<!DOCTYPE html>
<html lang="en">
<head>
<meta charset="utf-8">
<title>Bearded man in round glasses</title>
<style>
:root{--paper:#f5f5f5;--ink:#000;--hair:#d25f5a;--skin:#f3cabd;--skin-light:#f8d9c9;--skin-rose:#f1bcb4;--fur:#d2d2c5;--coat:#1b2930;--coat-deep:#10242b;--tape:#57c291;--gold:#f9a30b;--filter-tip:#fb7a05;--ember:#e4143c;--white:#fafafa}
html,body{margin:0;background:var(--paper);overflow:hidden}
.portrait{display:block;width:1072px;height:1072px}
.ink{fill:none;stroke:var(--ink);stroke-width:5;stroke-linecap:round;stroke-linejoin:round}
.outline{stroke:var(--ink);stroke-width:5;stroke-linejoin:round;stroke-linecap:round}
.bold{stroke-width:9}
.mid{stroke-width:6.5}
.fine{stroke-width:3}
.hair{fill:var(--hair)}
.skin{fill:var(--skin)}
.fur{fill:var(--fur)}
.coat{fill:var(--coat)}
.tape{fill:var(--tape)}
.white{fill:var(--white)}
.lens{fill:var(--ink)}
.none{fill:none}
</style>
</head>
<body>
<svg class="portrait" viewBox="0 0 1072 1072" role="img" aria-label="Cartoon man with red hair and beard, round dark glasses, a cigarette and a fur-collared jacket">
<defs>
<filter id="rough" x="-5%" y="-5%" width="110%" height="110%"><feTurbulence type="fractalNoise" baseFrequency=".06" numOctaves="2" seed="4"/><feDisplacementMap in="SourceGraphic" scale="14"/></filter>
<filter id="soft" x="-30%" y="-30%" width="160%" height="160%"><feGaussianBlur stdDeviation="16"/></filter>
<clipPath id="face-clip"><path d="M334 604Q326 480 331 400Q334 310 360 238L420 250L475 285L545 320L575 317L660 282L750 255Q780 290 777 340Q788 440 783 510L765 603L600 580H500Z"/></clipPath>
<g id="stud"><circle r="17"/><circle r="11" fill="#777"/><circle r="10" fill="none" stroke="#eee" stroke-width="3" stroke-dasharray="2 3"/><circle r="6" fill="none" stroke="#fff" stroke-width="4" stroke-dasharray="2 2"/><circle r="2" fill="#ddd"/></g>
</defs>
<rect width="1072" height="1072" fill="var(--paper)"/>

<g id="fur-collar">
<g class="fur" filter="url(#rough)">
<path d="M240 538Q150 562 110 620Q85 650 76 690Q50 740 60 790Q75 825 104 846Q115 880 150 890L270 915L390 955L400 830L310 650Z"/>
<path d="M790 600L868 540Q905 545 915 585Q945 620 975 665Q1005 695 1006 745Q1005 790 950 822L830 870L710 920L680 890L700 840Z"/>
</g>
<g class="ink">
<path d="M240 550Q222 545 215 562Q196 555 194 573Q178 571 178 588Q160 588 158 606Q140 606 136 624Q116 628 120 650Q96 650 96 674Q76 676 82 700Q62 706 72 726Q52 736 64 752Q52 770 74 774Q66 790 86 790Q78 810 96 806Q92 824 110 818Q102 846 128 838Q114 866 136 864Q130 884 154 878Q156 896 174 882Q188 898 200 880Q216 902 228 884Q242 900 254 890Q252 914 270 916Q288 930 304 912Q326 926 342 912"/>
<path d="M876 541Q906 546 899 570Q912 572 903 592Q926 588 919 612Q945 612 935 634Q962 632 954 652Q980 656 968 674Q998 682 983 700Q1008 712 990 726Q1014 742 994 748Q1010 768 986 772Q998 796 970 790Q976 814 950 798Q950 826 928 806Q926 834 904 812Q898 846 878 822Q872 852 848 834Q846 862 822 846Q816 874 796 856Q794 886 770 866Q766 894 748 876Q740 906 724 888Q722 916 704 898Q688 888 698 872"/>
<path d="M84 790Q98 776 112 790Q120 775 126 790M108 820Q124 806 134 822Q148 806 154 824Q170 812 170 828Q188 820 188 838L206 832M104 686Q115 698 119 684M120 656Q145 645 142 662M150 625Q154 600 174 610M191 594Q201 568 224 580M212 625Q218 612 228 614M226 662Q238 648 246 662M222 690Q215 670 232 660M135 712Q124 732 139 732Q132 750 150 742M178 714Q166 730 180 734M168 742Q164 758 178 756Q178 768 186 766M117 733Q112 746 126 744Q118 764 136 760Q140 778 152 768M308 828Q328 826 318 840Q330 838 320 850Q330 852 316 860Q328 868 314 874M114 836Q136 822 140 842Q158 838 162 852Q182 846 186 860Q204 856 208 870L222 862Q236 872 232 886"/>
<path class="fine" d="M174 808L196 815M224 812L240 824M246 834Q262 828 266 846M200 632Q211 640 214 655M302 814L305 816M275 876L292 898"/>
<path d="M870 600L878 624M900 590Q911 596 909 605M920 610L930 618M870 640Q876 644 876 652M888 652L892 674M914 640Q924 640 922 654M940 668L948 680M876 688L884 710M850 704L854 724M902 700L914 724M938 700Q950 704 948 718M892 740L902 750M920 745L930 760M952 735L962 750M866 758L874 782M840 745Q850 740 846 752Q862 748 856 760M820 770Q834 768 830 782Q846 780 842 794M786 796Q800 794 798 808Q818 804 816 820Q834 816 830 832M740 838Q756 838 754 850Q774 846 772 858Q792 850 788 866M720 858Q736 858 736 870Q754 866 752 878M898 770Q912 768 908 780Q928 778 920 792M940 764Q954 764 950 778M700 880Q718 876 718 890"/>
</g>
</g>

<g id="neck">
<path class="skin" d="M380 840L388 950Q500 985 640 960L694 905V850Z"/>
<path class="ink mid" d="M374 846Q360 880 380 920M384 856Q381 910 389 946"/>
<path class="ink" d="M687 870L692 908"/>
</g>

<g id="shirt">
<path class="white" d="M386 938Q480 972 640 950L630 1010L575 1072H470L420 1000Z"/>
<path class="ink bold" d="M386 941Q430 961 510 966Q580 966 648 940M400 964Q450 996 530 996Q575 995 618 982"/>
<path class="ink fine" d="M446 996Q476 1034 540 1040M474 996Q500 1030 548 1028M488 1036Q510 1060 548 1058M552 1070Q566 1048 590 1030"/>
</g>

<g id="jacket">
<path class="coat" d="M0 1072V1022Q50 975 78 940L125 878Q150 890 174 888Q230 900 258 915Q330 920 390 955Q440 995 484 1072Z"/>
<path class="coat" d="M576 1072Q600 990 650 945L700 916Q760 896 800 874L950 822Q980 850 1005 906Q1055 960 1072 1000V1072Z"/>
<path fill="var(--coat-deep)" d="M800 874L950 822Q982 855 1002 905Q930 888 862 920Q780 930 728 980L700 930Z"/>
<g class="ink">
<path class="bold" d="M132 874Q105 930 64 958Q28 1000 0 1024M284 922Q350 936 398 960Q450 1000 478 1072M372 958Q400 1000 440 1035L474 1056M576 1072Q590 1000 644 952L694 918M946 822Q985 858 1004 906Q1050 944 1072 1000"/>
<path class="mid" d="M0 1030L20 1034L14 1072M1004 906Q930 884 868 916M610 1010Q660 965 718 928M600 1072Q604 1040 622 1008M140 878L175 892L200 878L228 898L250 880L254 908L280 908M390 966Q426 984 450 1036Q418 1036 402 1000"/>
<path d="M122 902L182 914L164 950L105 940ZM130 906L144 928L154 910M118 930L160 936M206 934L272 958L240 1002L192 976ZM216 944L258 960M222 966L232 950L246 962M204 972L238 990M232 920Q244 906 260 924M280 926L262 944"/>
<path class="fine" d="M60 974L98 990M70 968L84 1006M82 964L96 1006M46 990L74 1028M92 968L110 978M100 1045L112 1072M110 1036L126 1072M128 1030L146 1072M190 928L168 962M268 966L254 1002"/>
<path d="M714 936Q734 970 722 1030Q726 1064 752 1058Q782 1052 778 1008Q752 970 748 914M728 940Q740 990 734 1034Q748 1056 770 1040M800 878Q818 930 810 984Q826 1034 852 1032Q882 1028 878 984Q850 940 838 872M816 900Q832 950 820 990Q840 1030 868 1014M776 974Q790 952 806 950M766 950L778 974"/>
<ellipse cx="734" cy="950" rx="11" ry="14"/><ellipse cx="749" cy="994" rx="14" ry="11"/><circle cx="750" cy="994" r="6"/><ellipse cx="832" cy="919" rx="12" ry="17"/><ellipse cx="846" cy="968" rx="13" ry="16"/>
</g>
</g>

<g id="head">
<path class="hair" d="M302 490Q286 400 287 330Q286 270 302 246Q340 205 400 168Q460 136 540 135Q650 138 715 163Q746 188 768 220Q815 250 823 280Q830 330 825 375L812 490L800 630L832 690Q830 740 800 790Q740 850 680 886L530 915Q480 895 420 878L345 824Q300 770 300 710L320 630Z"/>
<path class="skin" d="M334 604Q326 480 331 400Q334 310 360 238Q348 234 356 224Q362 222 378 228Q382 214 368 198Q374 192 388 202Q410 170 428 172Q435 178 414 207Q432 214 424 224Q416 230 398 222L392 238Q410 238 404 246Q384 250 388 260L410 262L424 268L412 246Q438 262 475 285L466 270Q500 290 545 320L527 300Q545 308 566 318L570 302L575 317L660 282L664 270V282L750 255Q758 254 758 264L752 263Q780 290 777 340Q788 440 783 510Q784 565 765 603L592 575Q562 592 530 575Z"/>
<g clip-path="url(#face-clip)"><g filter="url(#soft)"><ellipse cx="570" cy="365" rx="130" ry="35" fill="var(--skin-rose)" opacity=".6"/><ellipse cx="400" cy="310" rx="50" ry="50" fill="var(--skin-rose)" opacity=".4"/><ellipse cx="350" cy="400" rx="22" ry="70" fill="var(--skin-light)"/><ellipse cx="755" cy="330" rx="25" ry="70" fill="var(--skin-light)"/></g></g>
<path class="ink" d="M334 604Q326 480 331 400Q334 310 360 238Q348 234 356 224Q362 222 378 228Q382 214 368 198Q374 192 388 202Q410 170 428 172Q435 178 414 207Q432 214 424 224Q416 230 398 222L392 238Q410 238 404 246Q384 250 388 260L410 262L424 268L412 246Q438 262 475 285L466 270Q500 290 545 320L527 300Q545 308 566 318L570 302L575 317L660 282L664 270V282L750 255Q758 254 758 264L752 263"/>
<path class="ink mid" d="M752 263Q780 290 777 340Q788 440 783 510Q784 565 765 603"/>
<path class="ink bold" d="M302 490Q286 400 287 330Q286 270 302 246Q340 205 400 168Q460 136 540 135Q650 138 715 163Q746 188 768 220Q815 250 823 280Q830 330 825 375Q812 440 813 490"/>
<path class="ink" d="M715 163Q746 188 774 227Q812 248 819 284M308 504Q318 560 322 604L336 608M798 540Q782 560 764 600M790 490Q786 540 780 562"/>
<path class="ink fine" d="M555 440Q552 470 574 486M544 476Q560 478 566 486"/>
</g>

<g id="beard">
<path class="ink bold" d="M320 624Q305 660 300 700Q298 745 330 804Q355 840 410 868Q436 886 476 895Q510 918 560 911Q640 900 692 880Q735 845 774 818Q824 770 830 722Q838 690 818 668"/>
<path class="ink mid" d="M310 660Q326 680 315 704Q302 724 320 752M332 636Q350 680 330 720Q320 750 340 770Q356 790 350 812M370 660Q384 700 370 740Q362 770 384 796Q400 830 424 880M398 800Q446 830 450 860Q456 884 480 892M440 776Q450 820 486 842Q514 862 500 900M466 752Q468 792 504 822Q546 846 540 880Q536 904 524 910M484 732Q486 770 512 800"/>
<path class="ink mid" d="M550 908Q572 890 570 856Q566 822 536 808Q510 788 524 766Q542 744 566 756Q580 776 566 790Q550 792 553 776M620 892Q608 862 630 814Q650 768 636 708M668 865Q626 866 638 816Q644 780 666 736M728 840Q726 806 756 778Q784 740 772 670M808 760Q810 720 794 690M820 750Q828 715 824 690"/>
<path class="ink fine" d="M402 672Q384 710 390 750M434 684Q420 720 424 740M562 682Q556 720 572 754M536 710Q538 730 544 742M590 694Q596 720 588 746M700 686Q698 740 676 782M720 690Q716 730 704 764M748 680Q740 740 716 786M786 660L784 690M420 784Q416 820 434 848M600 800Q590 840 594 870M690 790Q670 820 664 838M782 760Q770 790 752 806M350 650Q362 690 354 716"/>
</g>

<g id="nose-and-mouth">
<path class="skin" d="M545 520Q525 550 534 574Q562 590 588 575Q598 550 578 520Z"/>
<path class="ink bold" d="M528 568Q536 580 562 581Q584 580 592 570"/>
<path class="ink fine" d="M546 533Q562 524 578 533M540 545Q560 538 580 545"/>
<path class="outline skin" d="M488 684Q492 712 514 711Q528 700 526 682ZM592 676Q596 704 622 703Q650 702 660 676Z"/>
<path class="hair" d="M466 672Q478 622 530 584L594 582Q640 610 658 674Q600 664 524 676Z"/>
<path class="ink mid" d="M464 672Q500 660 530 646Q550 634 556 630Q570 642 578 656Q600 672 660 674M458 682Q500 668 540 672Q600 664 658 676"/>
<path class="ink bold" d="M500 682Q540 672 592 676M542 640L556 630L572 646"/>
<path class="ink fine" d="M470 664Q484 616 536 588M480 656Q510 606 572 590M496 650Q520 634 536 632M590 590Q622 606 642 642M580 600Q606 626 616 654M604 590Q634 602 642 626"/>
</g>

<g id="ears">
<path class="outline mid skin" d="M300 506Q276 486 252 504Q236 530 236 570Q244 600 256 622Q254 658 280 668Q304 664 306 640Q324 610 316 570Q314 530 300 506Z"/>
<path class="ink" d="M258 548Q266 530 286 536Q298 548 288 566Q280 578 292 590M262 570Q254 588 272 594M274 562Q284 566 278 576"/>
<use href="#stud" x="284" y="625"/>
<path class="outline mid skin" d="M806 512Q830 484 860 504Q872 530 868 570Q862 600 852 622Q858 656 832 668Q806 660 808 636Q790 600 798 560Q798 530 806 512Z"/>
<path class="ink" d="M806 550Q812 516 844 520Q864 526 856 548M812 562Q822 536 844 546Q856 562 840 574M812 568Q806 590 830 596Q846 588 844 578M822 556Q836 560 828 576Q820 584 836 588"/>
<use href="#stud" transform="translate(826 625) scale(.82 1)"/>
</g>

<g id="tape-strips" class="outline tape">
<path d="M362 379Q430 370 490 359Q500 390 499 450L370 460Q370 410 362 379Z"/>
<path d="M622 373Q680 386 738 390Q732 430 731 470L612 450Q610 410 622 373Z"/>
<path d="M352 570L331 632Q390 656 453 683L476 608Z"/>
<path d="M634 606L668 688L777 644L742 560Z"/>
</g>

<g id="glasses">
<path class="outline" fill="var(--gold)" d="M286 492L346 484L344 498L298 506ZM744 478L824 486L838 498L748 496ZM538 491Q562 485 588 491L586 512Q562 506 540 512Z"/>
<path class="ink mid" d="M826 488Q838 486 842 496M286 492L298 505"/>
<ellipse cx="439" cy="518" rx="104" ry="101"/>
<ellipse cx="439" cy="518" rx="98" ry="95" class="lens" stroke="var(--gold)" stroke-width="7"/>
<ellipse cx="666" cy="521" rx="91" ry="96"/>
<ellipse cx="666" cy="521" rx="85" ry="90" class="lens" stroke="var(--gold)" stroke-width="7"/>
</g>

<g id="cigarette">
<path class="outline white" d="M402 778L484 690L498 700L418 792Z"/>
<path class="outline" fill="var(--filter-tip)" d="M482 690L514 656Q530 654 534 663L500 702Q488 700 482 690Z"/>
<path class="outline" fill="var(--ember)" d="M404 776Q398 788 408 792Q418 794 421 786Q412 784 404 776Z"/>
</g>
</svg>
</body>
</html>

= = = = = = =

• [PROBLEM STATEMENT]:
Return, from the material above, every line with the word "bold".

• [WRITTEN RESPONSE]:
.bold{stroke-width:9}
<path class="ink bold" d="M386 941Q430 961 510 966Q580 966 648 940M400 964Q450 996 530 996Q575 995 618 982"/>
<path class="bold" d="M132 874Q105 930 64 958Q28 1000 0 1024M284 922Q350 936 398 960Q450 1000 478 1072M372 958Q400 1000 440 1035L474 1056M576 1072Q590 1000 644 952L694 918M946 822Q985 858 1004 906Q1050 944 1072 1000"/>
<path class="ink bold" d="M302 490Q286 400 287 330Q286 270 302 246Q340 205 400 168Q460 136 540 135Q650 138 715 163Q746 188 768 220Q815 250 823 280Q830 330 825 375Q812 440 813 490"/>
<path class="ink bold" d="M320 624Q305 660 300 700Q298 745 330 804Q355 840 410 868Q436 886 476 895Q510 918 560 911Q640 900 692 880Q735 845 774 818Q824 770 830 722Q838 690 818 668"/>
<path class="ink bold" d="M528 568Q536 580 562 581Q584 580 592 570"/>
<path class="ink bold" d="M500 682Q540 672 592 676M542 640L556 630L572 646"/>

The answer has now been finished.